Data entries:
----

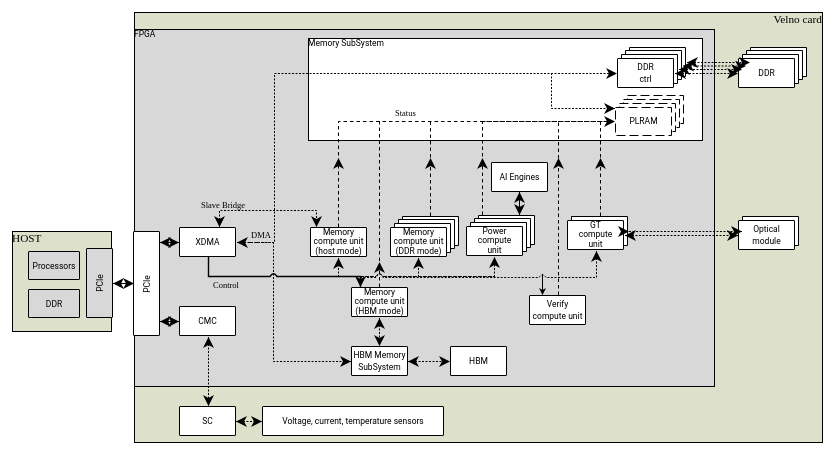
<!DOCTYPE html>
<html lang="en">
<head>
<meta charset="utf-8">
<title>Accelerator card block diagram</title>
<style>
:root {
  --ink: #000;
  --paper: #fff;
  --card: #dde1cb;
  --fabric: #d8d8d8;
  --sans: Roboto, "Liberation Sans", sans-serif;
  --serif: "Liberation Serif", "Noto Serif", serif;
}
* { box-sizing: border-box; }
html, body { margin: 0; overflow: hidden; }
.diagram {
  position: relative;
  width: 835px;
  height: 455px;
  overflow: hidden;
  background: var(--paper);
  color: var(--ink);
  font: 8.5px/12px var(--sans);
}
.region, .node, .label {
  position: absolute;
  left: var(--x);
  top: var(--y);
  white-space: nowrap;
}
.region, .node {
  width: var(--w, 57px);
  height: var(--h, 30px);
  border: 1px solid var(--ink);
}
.region { line-height: 9px; }
.region span { display: block; margin-left: -1px; }
.region.card { background: var(--card); font: 11.3px/12px var(--serif); }
.region.fabric { background: var(--fabric); }
.region.memory { background: var(--paper); }
.region.right { text-align: right; }
.node {
  display: flex;
  align-items: center;
  justify-content: center;
  text-align: center;
  background: var(--paper);
  border-radius: 1px;
}
.node.grey { background: var(--fabric); }
.node.three-line { line-height: 9.4px; }
.node.plain { border: 0; background: none; }
.node.vertical span { transform: rotate(-90deg); }
.stack { position: absolute; left: var(--x); top: var(--y); width: 57px; height: 30px; border-radius: 1px; }
.stack.two { box-shadow: 4px -4px 0 -1px var(--paper), 4px -4px 0 0 var(--ink); }
.stack.four {
  box-shadow:
    4px -4px 0 -1px var(--paper), 4px -4px 0 0 var(--ink),
    8px -8px 0 -1px var(--paper), 8px -8px 0 0 var(--ink),
    12px -11px 0 -1px var(--paper), 12px -11px 0 0 var(--ink);
}
.stack .node { left: 0; top: 0; }
.label { font: 8.5px/10px var(--serif); }
.wires { position: absolute; left: 0; top: 0; }
.wires path { fill: none; stroke: var(--ink); }
.wires .dotted { stroke-dasharray: 2 1.5; }
.wires .dashed { stroke-dasharray: 3.5 3; }
.wires .trunk { stroke-width: 1.4; }
.wires .start { marker-start: url(#head); }
.wires .end { marker-end: url(#head); }
.wires .head { fill: var(--ink); stroke: none; }
.wires .bank { fill: var(--paper); stroke: var(--ink); stroke-dasharray: 9 4; }
</style>
</head>
<body>
<main class="diagram">
  <section class="region card right" style="--x:134px;--y:12px;--w:689px;--h:431px"><span>Velno card</span></section>
  <section class="region fabric" style="--x:134px;--y:29px;--w:581px;--h:358px"><span>FPGA</span></section>
  <section class="region memory" style="--x:308px;--y:38px;--w:395px;--h:103px"><span>Memory SubSystem</span></section>
  <section class="region card" style="--x:12px;--y:231px;--w:100px;--h:101px"><span>HOST</span></section>

  <!-- Host -->
  <div class="node grey" style="--x:28px;--y:251px;--w:52px;--h:29px">Processors</div>
  <div class="node grey" style="--x:28px;--y:289px;--w:52px;--h:29px">DDR</div>
  <div class="node grey vertical" style="--x:86px;--y:248px;--w:27px;--h:70px"><span>PCIe</span></div>

  <!-- Management and DMA -->
  <div class="node vertical" style="--x:133px;--y:231px;--w:27px;--h:105px"><span>PCIe</span></div>
  <div class="node" style="--x:179px;--y:227px">XDMA</div>
  <div class="node" style="--x:179px;--y:306px">CMC</div>
  <div class="node" style="--x:179px;--y:406px">SC</div>
  <div class="node" style="--x:262px;--y:406px;--w:182px">Voltage, current, temperature sensors</div>

  <!-- Memories -->
  <div class="stack four" style="--x:617px;--y:58px"><div class="node">DDR<br>ctrl</div></div>
  <div class="stack four" style="--x:738px;--y:58px"><div class="node">DDR</div></div>
  <div class="node" style="--x:351px;--y:346px">HBM Memory<br>SubSystem</div>
  <div class="node" style="--x:450px;--y:346px">HBM</div>

  <!-- Compute units -->
  <div class="node three-line" style="--x:310px;--y:227px">Memory<br>compute unit<br>(host mode)</div>
  <div class="stack four" style="--x:390px;--y:227px"><div class="node three-line">Memory<br>compute unit<br>(DDR mode)</div></div>
  <div class="stack four" style="--x:466px;--y:226px"><div class="node three-line">Power<br>compute<br>unit</div></div>
  <div class="stack two" style="--x:567px;--y:220px"><div class="node three-line">GT<br>compute<br>unit</div></div>
  <div class="node three-line" style="--x:351px;--y:287px">Memory<br>compute unit<br>(HBM mode)</div>
  <div class="node" style="--x:529px;--y:295px">Verify<br>compute unit</div>
  <div class="node" style="--x:491px;--y:162px">AI Engines</div>
  <div class="stack two" style="--x:738px;--y:220px"><div class="node">Optical<br>module</div></div>

  <svg class="wires" width="835" height="455" viewBox="0 0 835 455" aria-hidden="true">
    <defs>
      <marker id="head" markerWidth="12" markerHeight="12" refX="11" refY="5.5" orient="auto-start-reverse" markerUnits="userSpaceOnUse">
        <path class="head" d="M0 0L11 5.5L0 11L3 5.5Z"/>
      </marker>
      <path id="up" class="head" d="M0 0L5.5 11L0 8L-5.5 11Z"/>
      <rect id="bank-card" width="56" height="28"/>
    </defs>

    <g class="bank">
      <use href="#bank-card" x="627.5" y="95.5"/>
      <use href="#bank-card" x="623.5" y="99.5"/>
      <use href="#bank-card" x="619.5" y="103.5"/>
      <use href="#bank-card" x="615.5" y="107.5"/>
    </g>

    <g id="dma">
      <path class="dotted start end" d="M237 242.5H274.5V73.5H617"/>
      <path class="dashed" d="M248 242.5H274"/>
      <path class="dotted end" d="M273.5 242V361.5H351"/>
      <path class="dotted end" d="M551.5 73V108.5H615"/>
      <path class="dotted start end" d="M219.5 227V210.5H316.5V227"/>
    </g>

    <g id="status">
      <path class="dashed end" d="M338.5 227V121.5H615"/>
      <path class="dashed" d="M379.5 287V121M430.5 216V122M482.5 215V121M558.5 295V121M600.5 216V121"/>
      <path class="dashed" d="M482 121.5H606"/>
      <use href="#up" x="338.5" y="158"/>
      <use href="#up" x="379.5" y="262"/>
      <use href="#up" x="430.5" y="158"/>
      <use href="#up" x="482.5" y="158"/>
      <use href="#up" x="558.5" y="158"/>
      <use href="#up" x="600.5" y="158"/>
    </g>

    <g id="control">
      <path class="trunk end" d="M208.5 257V276.5H270Q273.5 271 277 276.5H360.5V287"/>
      <path class="dotted end" d="M360 277.5H376Q379.5 271 383 277.5H539Q542.5 272 546 277.5H596.5V251"/>
      <path d="M360 276.5H376Q379.5 271 383 276.5H494" stroke-dasharray="4 1"/>
      <path class="dotted end" d="M338.5 277V258"/>
      <path class="dotted end" d="M418.5 277V258"/>
      <path class="dotted end" d="M494.5 277V257"/>
      <path d="M542.5 274V293"/>
      <path class="head" d="M542.5 295L539 288L542.5 290L546 288Z"/>
    </g>

    <g id="buses">
      <path class="start end" d="M113 283.5H134"/>
      <path class="start end" d="M160 242.5H179"/>
      <path class="start end" d="M160 321.5H179"/>
      <path class="dotted start end" d="M208.5 337V406"/>
      <path class="dotted start end" d="M236 421.5H262"/>
      <path class="dotted start end" d="M379.5 318V346"/>
      <path class="dotted start end" d="M408 361.5H450"/>
      <path class="start end" d="M519.5 192V215"/>
      <path class="dotted start end" d="M675 73.5H738"/>
      <path class="dotted start end" d="M679 69.5H742"/>
      <path class="dotted start end" d="M683 66H746"/>
      <path class="dotted start end" d="M687 62.5H750"/>
      <path class="dotted start end" d="M625 235.5H738"/>
      <path class="dotted end" d="M629 231.5H742"/>
      <path class="head" d="M618 226L629 231.5L618 237L621 231.5Z"/>
    </g>
  </svg>

  <div class="node plain" style="--x:615px;--y:106px">PLRAM</div>
  <span class="label" style="--x:395px;--y:108px">Status</span>
  <span class="label" style="--x:201px;--y:200px">Slave Bridge</span>
  <span class="label" style="--x:251px;--y:230px">DMA</span>
  <span class="label" style="--x:213px;--y:280px">Control</span>
</main>
</body>
</html>
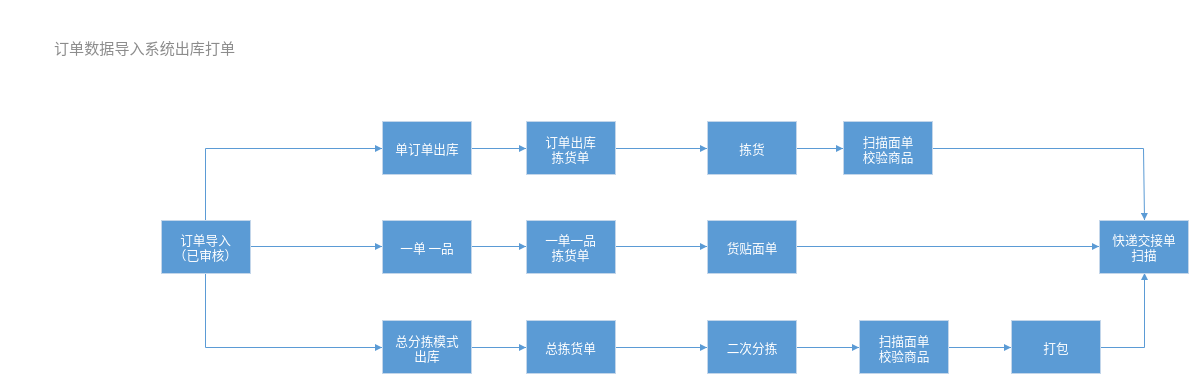
<!DOCTYPE html>
<html lang="zh-CN">
<head>
<meta charset="utf-8">
<title>订单数据导入系统出库打单</title>
<style>
:root {
  --paper: #ffffff;
  --node: #5b9bd5;
  --node-edge: #c3d6ea;
  --node-text: #ffffff;
  --line: #5b9bd5;
  --title: #8c8c8c;
  --row-top: 121px;
  --row-middle: 219.5px;
  --row-bottom: 320px;
}
* { box-sizing: border-box; margin: 0; }
html, body { width: 1200px; height: 385px; overflow: hidden; background: var(--paper); }
.flowchart {
  position: relative;
  width: 1200px;
  height: 385px;
  overflow: hidden;
  font-family: "Noto Sans CJK SC", "Noto Sans", sans-serif;
}
h1 {
  position: absolute;
  left: 54px;
  top: 36px;
  font-size: 15.1px;
  line-height: 22px;
  font-weight: 400;
  color: var(--title);
  white-space: nowrap;
}
.connectors { position: absolute; left: 0; top: 0; fill: none; stroke: var(--line); stroke-width: 1; }
.connectors marker path { fill: var(--line); stroke: none; }
.node {
  position: absolute;
  left: var(--x);
  width: 90px;
  height: 54px;
  display: flex;
  align-items: center;
  justify-content: center;
  padding-top: 1px;
  background: var(--node);
  border: 1px solid var(--node-edge);
  color: var(--node-text);
  font-size: 12.7px;
  line-height: 15px;
  text-align: center;
  white-space: nowrap;
}
.top .node { top: var(--row-top); }
.middle .node { top: var(--row-middle); }
.bottom .node { top: var(--row-bottom); }
</style>
</head>
<body>
<main class="flowchart">
  <h1>订单数据导入系统出库打单</h1>

  <svg class="connectors" width="1200" height="385" viewBox="0 0 1200 385" aria-hidden="true">
    <defs>
      <marker id="arrow" markerUnits="userSpaceOnUse" markerWidth="7" markerHeight="7" refX="7" refY="3.5" orient="auto">
        <path d="M0 0L7 3.5L0 7Z"/>
      </marker>
    </defs>
    <g marker-end="url(#arrow)">
      <path marker-end="url(#arrow)" d="M205.5 220V148.5H382"/>
      <path marker-end="url(#arrow)" d="M250 246.5H382"/>
      <path marker-end="url(#arrow)" d="M205.5 273V347.5H382"/>
      <path marker-end="url(#arrow)" d="M472 148.5H526"/>
      <path marker-end="url(#arrow)" d="M615 148.5H707"/>
      <path marker-end="url(#arrow)" d="M797 148.5H843"/>
      <path marker-end="url(#arrow)" d="M933 148.5H1143.5L1144.5 220"/>
      <path marker-end="url(#arrow)" d="M472 246.5H526"/>
      <path marker-end="url(#arrow)" d="M615 246.5H707"/>
      <path marker-end="url(#arrow)" d="M797 246.5H1099"/>
      <path marker-end="url(#arrow)" d="M472 347.5H526"/>
      <path marker-end="url(#arrow)" d="M615 347.5H707"/>
      <path marker-end="url(#arrow)" d="M797 347.5H859"/>
      <path marker-end="url(#arrow)" d="M949 347.5H1011"/>
      <path marker-end="url(#arrow)" d="M1101 347.5H1144.5V273"/>
    </g>
  </svg>

  <section class="top">
    <div class="node" style="--x:382px">单订单出库</div>
    <div class="node" style="--x:525.5px">订单出库<br>拣货单</div>
    <div class="node" style="--x:707px">拣货</div>
    <div class="node" style="--x:843px">扫描面单<br>校验商品</div>
  </section>

  <section class="middle">
    <div class="node" style="--x:160.5px">订单导入<br>（已审核）</div>
    <div class="node" style="--x:382px">一单 一品</div>
    <div class="node" style="--x:525.5px">一单一品<br>拣货单</div>
    <div class="node" style="--x:707px">货贴面单</div>
    <div class="node" style="--x:1099px">快递交接单<br>扫描</div>
  </section>

  <section class="bottom">
    <div class="node" style="--x:382px">总分拣模式<br>出库</div>
    <div class="node" style="--x:525.5px">总拣货单</div>
    <div class="node" style="--x:707px">二次分拣</div>
    <div class="node" style="--x:859px">扫描面单<br>校验商品</div>
    <div class="node" style="--x:1011px">打包</div>
  </section>
</main>
</body>
</html>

----

__Exercise directions__: Taking the records above as a whole, work out how many of their lines hold the word "four". The reply should be that number alone.

__Answer for this exercise__: 5